The decision to purchase a house is not one that can be taken lightly. Though homeownership is a rewarding opportunity and a lifelong aspiration for many, it is not suited for everyone. Unless you win the lottery, the average person does not have the funds available to purchase a house outright without the aid of a mortgage. Generally, qualifying for a mortgage is part of the battle. Before you begin meeting with a mortgage advisor, take some time to assess your personal financial situation and see if you are financially prepared to become a homeowner.
Evaluate Your Current Expenses
Start with your current expenses. Make a chart detailing every expense and the associated monthly cost. Remember you are being honest with yourself, so do not be tempted to exclude any bills to make yourself look better on paper. The more accurate you are with the expenses chart, the better understanding you will have of your suitability for homeownership.
Include all household bills such as rent, hydro, gas, water, internet, car/tenant/health insurance, child care, car/public transit costs, cell phone, groceries, clothing, entertainment, and any savings contributions you regularly make. If you have inconsistent spending habits, remember it is better to overestimate rather than underestimate your expenses.
It’s difficult to include all money you spend, but try to generalize with categories that are a bit more infrequent and difficult to track. For instance make a category in the expenses chart for gifts. Although you do not purchase gifts every day or even every week, there still needs to be a general allocation of money towards gifts because it is inevitable at some point. Putting an amount of $25 per month is a safe bet and will cover off possible overspending at Christmas time.

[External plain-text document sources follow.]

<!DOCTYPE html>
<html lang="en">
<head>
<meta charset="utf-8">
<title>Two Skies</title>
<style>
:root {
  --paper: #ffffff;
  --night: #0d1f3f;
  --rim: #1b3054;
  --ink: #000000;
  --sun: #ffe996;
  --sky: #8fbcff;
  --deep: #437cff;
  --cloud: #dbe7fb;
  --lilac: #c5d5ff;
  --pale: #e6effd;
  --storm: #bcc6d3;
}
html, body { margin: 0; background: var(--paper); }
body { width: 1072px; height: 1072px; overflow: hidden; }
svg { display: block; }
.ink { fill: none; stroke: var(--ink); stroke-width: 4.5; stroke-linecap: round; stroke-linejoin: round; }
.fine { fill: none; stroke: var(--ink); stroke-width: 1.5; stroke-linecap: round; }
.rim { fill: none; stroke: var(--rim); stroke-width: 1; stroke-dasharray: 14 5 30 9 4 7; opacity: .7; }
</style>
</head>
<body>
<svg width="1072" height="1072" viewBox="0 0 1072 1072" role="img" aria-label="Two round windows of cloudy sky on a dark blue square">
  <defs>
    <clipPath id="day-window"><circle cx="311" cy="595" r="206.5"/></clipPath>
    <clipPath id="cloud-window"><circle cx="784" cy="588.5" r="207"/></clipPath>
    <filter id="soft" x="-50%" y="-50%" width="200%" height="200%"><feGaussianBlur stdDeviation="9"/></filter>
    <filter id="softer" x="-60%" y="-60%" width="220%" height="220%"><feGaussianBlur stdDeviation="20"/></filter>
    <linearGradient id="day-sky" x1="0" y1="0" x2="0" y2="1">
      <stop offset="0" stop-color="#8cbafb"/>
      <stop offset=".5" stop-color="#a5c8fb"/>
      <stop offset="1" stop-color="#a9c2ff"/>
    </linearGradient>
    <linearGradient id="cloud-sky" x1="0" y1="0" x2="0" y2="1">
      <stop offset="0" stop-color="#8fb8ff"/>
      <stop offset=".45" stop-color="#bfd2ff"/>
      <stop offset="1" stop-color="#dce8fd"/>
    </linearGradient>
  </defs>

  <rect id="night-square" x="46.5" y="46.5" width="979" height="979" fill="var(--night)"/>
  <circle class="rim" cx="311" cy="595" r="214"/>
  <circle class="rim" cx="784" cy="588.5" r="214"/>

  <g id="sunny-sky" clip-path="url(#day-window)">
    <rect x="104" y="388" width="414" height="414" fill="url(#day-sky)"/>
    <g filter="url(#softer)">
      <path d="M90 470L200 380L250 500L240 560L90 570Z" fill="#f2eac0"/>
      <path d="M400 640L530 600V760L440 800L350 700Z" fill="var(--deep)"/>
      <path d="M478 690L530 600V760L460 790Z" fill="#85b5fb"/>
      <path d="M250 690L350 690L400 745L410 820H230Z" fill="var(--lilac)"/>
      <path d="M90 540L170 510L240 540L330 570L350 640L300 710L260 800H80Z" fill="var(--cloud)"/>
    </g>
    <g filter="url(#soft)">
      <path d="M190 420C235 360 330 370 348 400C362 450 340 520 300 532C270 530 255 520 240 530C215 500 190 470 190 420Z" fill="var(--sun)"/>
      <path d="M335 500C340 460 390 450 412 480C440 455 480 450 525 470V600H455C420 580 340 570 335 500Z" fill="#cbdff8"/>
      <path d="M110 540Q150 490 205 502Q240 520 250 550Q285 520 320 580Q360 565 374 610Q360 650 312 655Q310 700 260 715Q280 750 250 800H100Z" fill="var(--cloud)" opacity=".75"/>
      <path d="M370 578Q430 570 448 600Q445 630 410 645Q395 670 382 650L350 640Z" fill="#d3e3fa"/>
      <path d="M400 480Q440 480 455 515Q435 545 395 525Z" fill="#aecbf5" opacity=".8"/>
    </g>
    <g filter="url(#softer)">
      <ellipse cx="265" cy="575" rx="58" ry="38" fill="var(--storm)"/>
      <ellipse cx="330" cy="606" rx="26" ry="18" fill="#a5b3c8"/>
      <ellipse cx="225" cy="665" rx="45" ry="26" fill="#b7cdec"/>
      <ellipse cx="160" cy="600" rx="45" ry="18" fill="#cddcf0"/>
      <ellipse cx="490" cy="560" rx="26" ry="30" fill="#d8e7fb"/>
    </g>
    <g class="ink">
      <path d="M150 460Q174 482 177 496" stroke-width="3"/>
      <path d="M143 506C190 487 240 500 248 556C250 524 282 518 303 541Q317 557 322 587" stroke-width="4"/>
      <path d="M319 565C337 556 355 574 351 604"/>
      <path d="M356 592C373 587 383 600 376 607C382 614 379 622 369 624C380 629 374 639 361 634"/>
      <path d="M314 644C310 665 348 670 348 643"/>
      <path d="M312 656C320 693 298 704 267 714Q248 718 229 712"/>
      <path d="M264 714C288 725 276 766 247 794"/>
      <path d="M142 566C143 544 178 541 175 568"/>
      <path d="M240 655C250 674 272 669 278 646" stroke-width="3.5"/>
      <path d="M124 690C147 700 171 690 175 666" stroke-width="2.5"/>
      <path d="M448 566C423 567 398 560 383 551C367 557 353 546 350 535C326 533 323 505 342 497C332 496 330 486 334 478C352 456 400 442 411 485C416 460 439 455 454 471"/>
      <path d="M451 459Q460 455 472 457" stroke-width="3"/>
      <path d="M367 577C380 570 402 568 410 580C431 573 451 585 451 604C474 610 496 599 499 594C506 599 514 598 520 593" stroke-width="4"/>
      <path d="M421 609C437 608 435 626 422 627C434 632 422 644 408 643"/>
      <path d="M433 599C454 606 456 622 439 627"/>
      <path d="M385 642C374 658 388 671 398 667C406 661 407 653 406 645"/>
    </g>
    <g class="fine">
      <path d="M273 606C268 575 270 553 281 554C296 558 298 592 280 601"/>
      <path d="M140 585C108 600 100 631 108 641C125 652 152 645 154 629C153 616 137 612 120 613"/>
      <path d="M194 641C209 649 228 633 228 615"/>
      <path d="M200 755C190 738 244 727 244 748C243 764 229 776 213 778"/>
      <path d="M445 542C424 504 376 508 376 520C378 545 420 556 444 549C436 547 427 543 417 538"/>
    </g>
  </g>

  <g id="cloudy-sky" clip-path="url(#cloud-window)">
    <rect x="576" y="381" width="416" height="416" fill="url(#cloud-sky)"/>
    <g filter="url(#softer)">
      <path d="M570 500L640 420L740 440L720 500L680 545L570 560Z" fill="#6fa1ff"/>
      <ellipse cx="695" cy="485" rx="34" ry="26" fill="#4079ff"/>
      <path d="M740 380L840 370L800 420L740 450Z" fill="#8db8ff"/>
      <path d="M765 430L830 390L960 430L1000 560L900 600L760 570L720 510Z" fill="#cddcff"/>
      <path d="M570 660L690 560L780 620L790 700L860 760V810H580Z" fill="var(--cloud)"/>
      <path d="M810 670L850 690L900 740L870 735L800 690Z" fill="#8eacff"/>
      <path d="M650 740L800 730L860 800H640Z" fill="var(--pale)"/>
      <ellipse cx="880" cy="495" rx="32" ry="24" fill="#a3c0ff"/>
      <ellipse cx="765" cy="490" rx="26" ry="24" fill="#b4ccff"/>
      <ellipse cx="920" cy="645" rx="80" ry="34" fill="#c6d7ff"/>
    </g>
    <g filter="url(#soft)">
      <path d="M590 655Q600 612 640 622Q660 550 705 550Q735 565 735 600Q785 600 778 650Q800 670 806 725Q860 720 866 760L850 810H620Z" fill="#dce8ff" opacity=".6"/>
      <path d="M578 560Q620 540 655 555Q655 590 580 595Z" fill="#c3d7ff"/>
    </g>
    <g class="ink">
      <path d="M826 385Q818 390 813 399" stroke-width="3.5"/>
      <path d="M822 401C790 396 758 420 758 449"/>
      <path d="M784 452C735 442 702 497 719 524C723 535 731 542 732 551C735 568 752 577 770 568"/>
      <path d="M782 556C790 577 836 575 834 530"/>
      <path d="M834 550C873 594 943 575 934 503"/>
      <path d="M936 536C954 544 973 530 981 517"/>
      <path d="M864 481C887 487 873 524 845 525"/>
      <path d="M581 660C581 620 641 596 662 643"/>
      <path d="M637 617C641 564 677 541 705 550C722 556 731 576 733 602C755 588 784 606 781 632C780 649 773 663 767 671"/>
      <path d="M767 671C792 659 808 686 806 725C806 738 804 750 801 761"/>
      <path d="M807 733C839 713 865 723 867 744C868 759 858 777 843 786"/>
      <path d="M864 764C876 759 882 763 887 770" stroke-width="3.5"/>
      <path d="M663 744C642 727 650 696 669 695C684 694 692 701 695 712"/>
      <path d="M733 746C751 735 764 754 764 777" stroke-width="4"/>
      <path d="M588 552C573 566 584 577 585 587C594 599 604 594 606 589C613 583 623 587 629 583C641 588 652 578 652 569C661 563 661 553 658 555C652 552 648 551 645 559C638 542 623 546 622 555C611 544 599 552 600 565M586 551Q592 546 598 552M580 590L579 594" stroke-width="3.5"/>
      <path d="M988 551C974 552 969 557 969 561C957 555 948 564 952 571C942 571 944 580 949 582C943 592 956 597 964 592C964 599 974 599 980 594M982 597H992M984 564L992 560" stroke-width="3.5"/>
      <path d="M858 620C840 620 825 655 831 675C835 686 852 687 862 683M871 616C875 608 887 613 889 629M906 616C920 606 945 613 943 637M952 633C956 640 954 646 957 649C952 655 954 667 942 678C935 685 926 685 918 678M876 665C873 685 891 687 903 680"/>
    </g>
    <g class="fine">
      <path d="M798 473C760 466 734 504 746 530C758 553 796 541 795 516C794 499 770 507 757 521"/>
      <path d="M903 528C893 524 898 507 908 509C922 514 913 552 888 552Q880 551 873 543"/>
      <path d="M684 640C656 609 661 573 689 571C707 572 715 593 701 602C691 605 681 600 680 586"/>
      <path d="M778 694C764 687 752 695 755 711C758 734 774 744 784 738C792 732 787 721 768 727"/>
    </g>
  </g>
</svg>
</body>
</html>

Evaluate Your Debt Load
Once you have a complete picture of what your expenses are, make another chart for your debt repayments. This is an important part of assessing if you are financially prepared to undertake a mortgage and will certainly be heavily scrutinized by financial lenders. In the debt repayment chart be sure to include any existing property loans, car loans, lines of credit, credit cards, student loans, and any personal loans you may have. Figure out what your monthly owings are in debt repayment. This number may startle you when you see everything combined into one amount, so be prepared!
If, in your estimation, your debt load is too large to consider buying a home right now, there is still hope. You may look into debt consolidation to simplify and possibly reduce your repayment requirements. You should also tackle debt in order of interest rate. Debts with high interest rates, such as credit card balances, should be paid off first.
Evaluate Your Aspirations
Whether or not you can afford to buy a home will, of course, depend on what type of property you are interested in buying. Regardless of your income, expenses, and debt obligation, there is a difference between buying a $200,000 apartment in Britannia, a $300,000 townhome in Bridlewood, and a $3 million estate in Manotick. In addition to the sale price, property taxes, homeowner’s insurance, and maintenance expenses will vary wildly based on the type and size of property. Calculate how much you can currently afford versus where you need to be to afford the home you desire. From there, you can come up with a budget that will help you reach your objective in due time.
Having your financial situation laid out for you in chart form is an easy way to assess if you are financially prepared to purchase a home. Knowing the amount of your total debts and expenses may feel like an overwhelming task, however the knowledge you gain from this exercise will be invaluable when it comes to obtaining a mortgage. When you are ready to consider applying for a mortgage, book an appointment and discuss your eligibility with a mortgage advisor.